### Patterson Function

Patterson Function and Maps

This section needs a lot of work to bring in use with fiber diffraction and SAXS.

This is the heart of SAXS analysis, though in that field the various formulations to describe regions of particular interest are named by developers, rather than go under the general name of the person who (as I heard tell by Bert Warren) first realized the meaning of the plot of measured intensity as a function of angle from the incident beam direction.

In the special case of crystallography - a possible method for locating atom positions

We can experimentally measure the intensity (I, or | F |^{2}) of each spot in the diffraction pattern; but we do not know the phase of each F, so we cannot calculate the electron density map:

However, in order to make the best use of what information we do have we can calculate a special Fourier transform of the intensities: Note, magnitude of **F** is √I, but if calculate from **F** the complex number, multiply **F** with its complex conjugate.

A plot of this function is called a Patterson map, and it has a peak for each vector between a pair of atoms in the crystal The size of each peak is the product of the number of electrons in each atom of that pair. (The Patterson function is usually expressed in terms of u,v,w, instead of x,y,z because it shows separations between atoms rather than real positions in space.) A sample simple structure and its Patterson map are shown on the next page.

In very **simple cases** one can reason backward from the Patterson map and discover the atom positions. Also, if there are a few heavy atoms that dominate the Patterson map then their positions can be determined and used to help solve the rest of the structure. With dominant heavy atom(s):

|F_{T}| **∼** |F_{H}| and |φ_{T}| **∼** |φ_{H}|

Patterson map using |F_{T}|^{2} (measured) **∼** Patterson map with |F_{H}|^{2}

So in cases with just a few such dominant atoms, one locates the heavy atoms, calculates φ_{H} **∼** φ_{T} , calculates an approximation to the electron density map using those phases. That map will hopefully show at least some of the lighter atoms, which are used to get a better approximation to the phase for an improved electron density map which may show a few more atoms, etc., etc.

This method is used very frequently in small-molecule crystallography, but it is hopeless for proteins, where no atom could be big enough to dominate all those thousands of C,N, and O.

The **trick for proteins** is to do two experiments: One is as above with crystals of the Native Protein, and another with crystals of the Protein molecules containing a few places with Heavy Atom Isomorphous Replacements, i.e. where certain atoms or groups of atoms are replaced isomorphously by atoms with very different numbers of electrons. Most conveniently is to replace an atom in protein by a chemically compatible very heavy atom. Also works to replace solvent atoms with a specifically bound heavy atom or group with a heavy atom.

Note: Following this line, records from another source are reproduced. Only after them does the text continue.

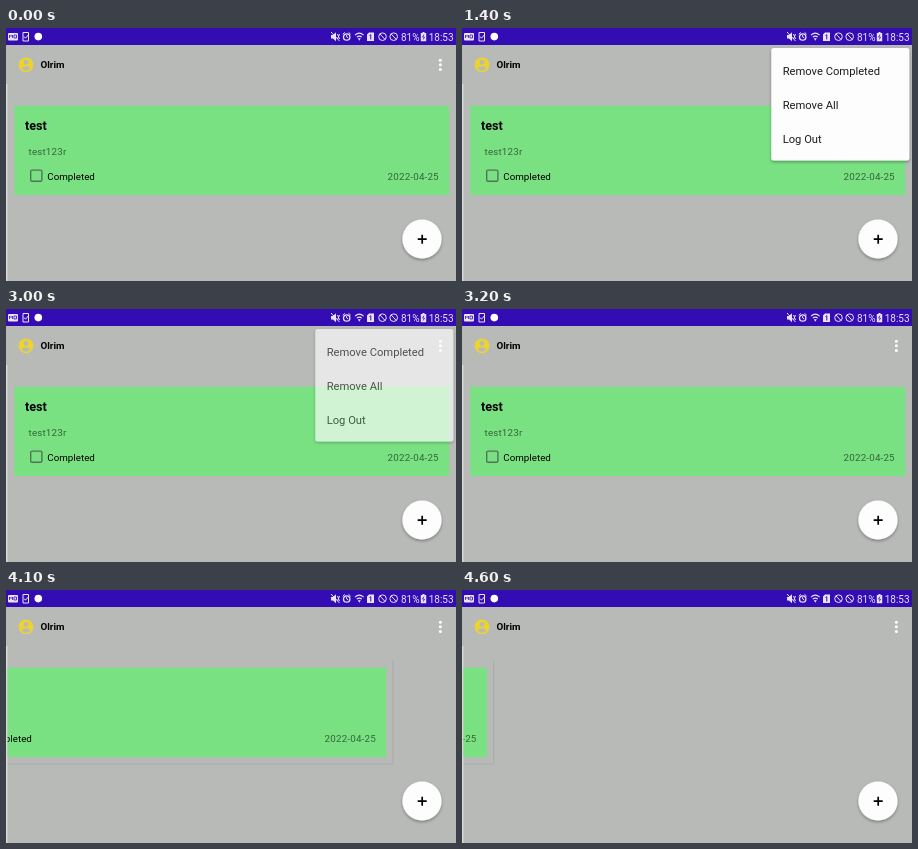
An HTML page that plays this animation: 450x253 px, repeating every 4.7 s.

```html
<!DOCTYPE html>
<html lang="en">
<head>
<meta charset="utf-8">
<title>Task list</title>
<style>
  html, body { margin: 0; width: 100%; height: 100%; overflow: hidden; background: #b8bab8; }
  svg { display: block; width: 100vw; height: 100vh; font-family: Roboto, sans-serif; }
  .body { font-size: 9.8px; }
  .spaced { letter-spacing: .0178em; fill: #35663a; }
  .bold { font-weight: 700; }
  .menu-text { font-size: 11.2px; fill: #1c1c1c; }
  .status { font-size: 10px; fill: #e9e4f8; }
  .line { fill: none; stroke: #e9e4f8; }
  .solid { fill: #e9e4f8; }
</style>
</head>
<body>
<svg viewBox="0 0 450 253">
  <defs>
    <clipPath id="listClip"><rect x="1.5" y="56" width="449" height="197"/></clipPath>
    <clipPath id="menuClip"><rect class="menu-box" y="20" rx="2.5"/></clipPath>
    <filter id="shadow" x="-30%" y="-30%" width="160%" height="160%">
      <feDropShadow dx="0" dy="1.5" stdDeviation="1.8" flood-opacity=".35"/>
    </filter>
  </defs>

  <rect width="450" height="253" fill="#b8bab8"/>
  <rect y="56" width="1.5" height="197" fill="#d7d9d7"/>

  <!-- Status bar -->
  <rect width="450" height="17" fill="#340cb4"/>
  <rect class="solid" x="2" y="5" width="10" height="7.5" rx="1"/>
  <path d="M3.5 10V7l1.5 1.5L6.5 7v3M8 7h2.5v3H8z" fill="none" stroke="#340cb4" stroke-width=".8"/>
  <path class="line" d="M17 4.5h5.5v8.5H17zM18 8.5l1.5 1.7 3-3.5" stroke-width="1"/>
  <circle cx="32.3" cy="8.6" r="3.8" fill="#fff"/>
  <path class="solid" d="M325 7h2l3-2.7v9L327 10.5h-2z"/>
  <path class="line" d="M325 4l8.5 9M331.5 6l2 5M333.5 6l-2 5" stroke-width="1"/>
  <circle class="line" cx="340.7" cy="9" r="3.2" stroke-width="1.3"/>
  <path class="line" d="M340.7 7v2l1.5 1M336.8 6.2l2-1.8M344.6 6.2l-2-1.8" stroke-width="1"/>
  <path class="line" d="M349 7.2q4.3-4 8.6 0M350.8 9.2q2.5-2.2 5 0" stroke-width="1.1"/>
  <path class="solid" d="M351.8 10.2h3l-1.5 2.6zM363 4.5h5v8.5h-7V6.5z"/>
  <path d="M363.5 7.5l1.3-.8v4.8" fill="none" stroke="#340cb4"/>
  <g class="line">
    <circle cx="376.5" cy="8.7" r="3.8"/><path d="M374 6l5 5.4"/>
    <circle cx="387.7" cy="8.7" r="3.8"/><path d="M385.2 6l5 5.4"/>
  </g>
  <text class="status" x="395" y="12.5">81%</text>
  <path class="solid" d="M416.5 4h2v1h1.7v8.3h-5.4V5h1.7z"/>
  <path d="M418 6.5l-1.5 2.6h2l-1.3 2.4" fill="none" stroke="#340cb4" stroke-width=".8"/>
  <text class="status" x="422.7" y="12.5">18:53</text>

  <!-- App bar -->
  <circle cx="20" cy="36.8" r="7.4" fill="#edd32f"/>
  <circle cx="20" cy="34.4" r="2.3" fill="#b8bab8"/>
  <path d="M15.5 40.3q4.5-4 9 0-4.5 5-9 0z" fill="#b8bab8"/>
  <text class="body bold" x="34.5" y="40.4">Olrim</text>
  <g fill="#fff">
    <circle cx="434.4" cy="32.2" r="1.5"/>
    <circle cx="434.4" cy="36.8" r="1.5"/>
    <circle cx="434.4" cy="41.4" r="1.5"/>
  </g>

  <!-- Task card -->
  <g clip-path="url(#listClip)">
    <g id="card">
      <path id="cardEdge" d="M0 174h450V70" fill="none" stroke="#a9aba9" stroke-width="1"/>
      <rect x="8.3" y="77.7" width="435" height="89.3" fill="#7ae183"/>
      <text class="bold" x="19" y="101.8" font-size="12.6">test</text>
      <text class="body spaced" x="22.5" y="126.6">test123r</text>
      <rect x="24.7" y="142.1" width="11.2" height="11.2" rx="1.2" fill="none" stroke="#517457" stroke-width="1.4"/>
      <text class="body" x="41.3" y="151.6">Completed</text>
      <text class="body spaced" x="381.6" y="151.6">2022-04-25</text>
    </g>
  </g>

  <!-- Add button -->
  <circle cx="416" cy="211" r="19.6" fill="#fdfdfd" filter="url(#shadow)"/>
  <path d="M411.7 211.2h9M416.2 206.7v9" stroke="#000" stroke-width="1.7"/>

  <!-- Overflow menu -->
  <g id="menu">
    <rect class="menu-box" y="20" rx="2.5" fill="#fdfdfd" filter="url(#shadow)"/>
    <g class="menu-text" clip-path="url(#menuClip)">
      <text x="320.7" y="46.9">Remove Completed</text>
      <text x="320.7" y="80.7">Remove All</text>
      <text x="320.7" y="114.5">Log Out</text>
    </g>
  </g>
</svg>
<script>
  const LOOP = 4700, STEP = 100;
  const MENU = { right: 447.3, width: 138, height: 112.5 };
  const menu = document.getElementById('menu');
  const menuBoxes = document.querySelectorAll('.menu-box');
  const card = document.getElementById('card');
  const cardEdge = document.getElementById('cardEdge');

  const progress = (t, start, end) => Math.min(1, Math.max(0, (t - start) / (end - start)));
  const easeOut = p => 1 - (1 - p) ** 2;
  const easeInOut = p => (1 - Math.cos(Math.PI * p)) / 2;

  function cardOffset(t) {
    if (t < 3800) return 0;
    const drag = progress(t, 3800, 4300);
    const swipe = easeInOut(progress(t, 4300, 4640));
    return -11 - 101 * drag ** 1.3 - 317 * swipe;
  }

  function drawMenu(t) {
    const open = easeOut(progress(t, 950, 1350));
    const visible = t >= 1000 && t < 3200;
    const fadeIn = progress(t, 900, 1150);
    const fadeOut = 1 - easeInOut(progress(t, 2870, 3200));
    menu.style.display = visible ? '' : 'none';
    menu.style.opacity = fadeIn * fadeOut;
    for (const box of menuBoxes) {
      box.setAttribute('x', MENU.right - MENU.width * open);
      box.setAttribute('width', MENU.width * open);
      box.setAttribute('height', MENU.height * open);
    }
  }

  function draw(now) {
    const t = Math.floor((now % LOOP) / STEP) * STEP;
    const offset = cardOffset(t);
    card.setAttribute('transform', `translate(${offset})`);
    cardEdge.style.display = offset ? '' : 'none';
    drawMenu(t);
  }

  let start;
  function tick(now) {
    start ??= now;
    draw(now - start);
    requestAnimationFrame(tick);
  }
  draw(0);
  requestAnimationFrame(tick);
</script>
</body>
</html>
```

Measure diffraction from two crystals to get experimentally |F_{PH}| and |F_{P}|

where exactly **F _{PH}**

**=**

**F**

_{P}**+**

**F**(vectors with amplitude and phase),

_{H}but approximately: |F

_{PH}|

**∼**|F

_{P}| + |F

_{H}|

so solve the Patterson Map of relatively simple structure of the Heavy Atom replacement alone from

|F

_{H}|

**∼**|F

_{PH}| - |F

_{P}|

Using this to get phases for F

_{P}is explained below in the section "Phasing: Isomorphous"

where we discover that we need yet a third set of experimental measurements to break the ambiguity left from the first two.

Patterson map from simple structure of 3 atoms

**Figure 1** shows a single unit cell (repeating unit) of a simple 3-atom crystal structure, with all the vectors between pairs of atoms drawn in.

**Figure 2** shows these vectors as starting from a common origin. The Patterson map has a peak at the end of each vector, plus an origin peak.

Any vector between atoms in different unit cells, as in the dotted arrow of **Figure 3**, is just the unit cell translation plus one of the vectors we already plotted.

Thus if we repeat the same pattern of peaks at each corner of the unit cell, as in **Figure 4**, we include all vectors between atoms.

**Figure 5** shows what this same Patterson map would look like when plotted in the customary way as a contour map.

The challenge now is recognizing that this Patterson Map pattern might be from 3 atoms, and on that basis making a model of 3 atoms placed in the unit cell that would have produced the observed Pattern Map pattern.

Download: PS-6-Patterson.pdf(140KB) Problem set for this section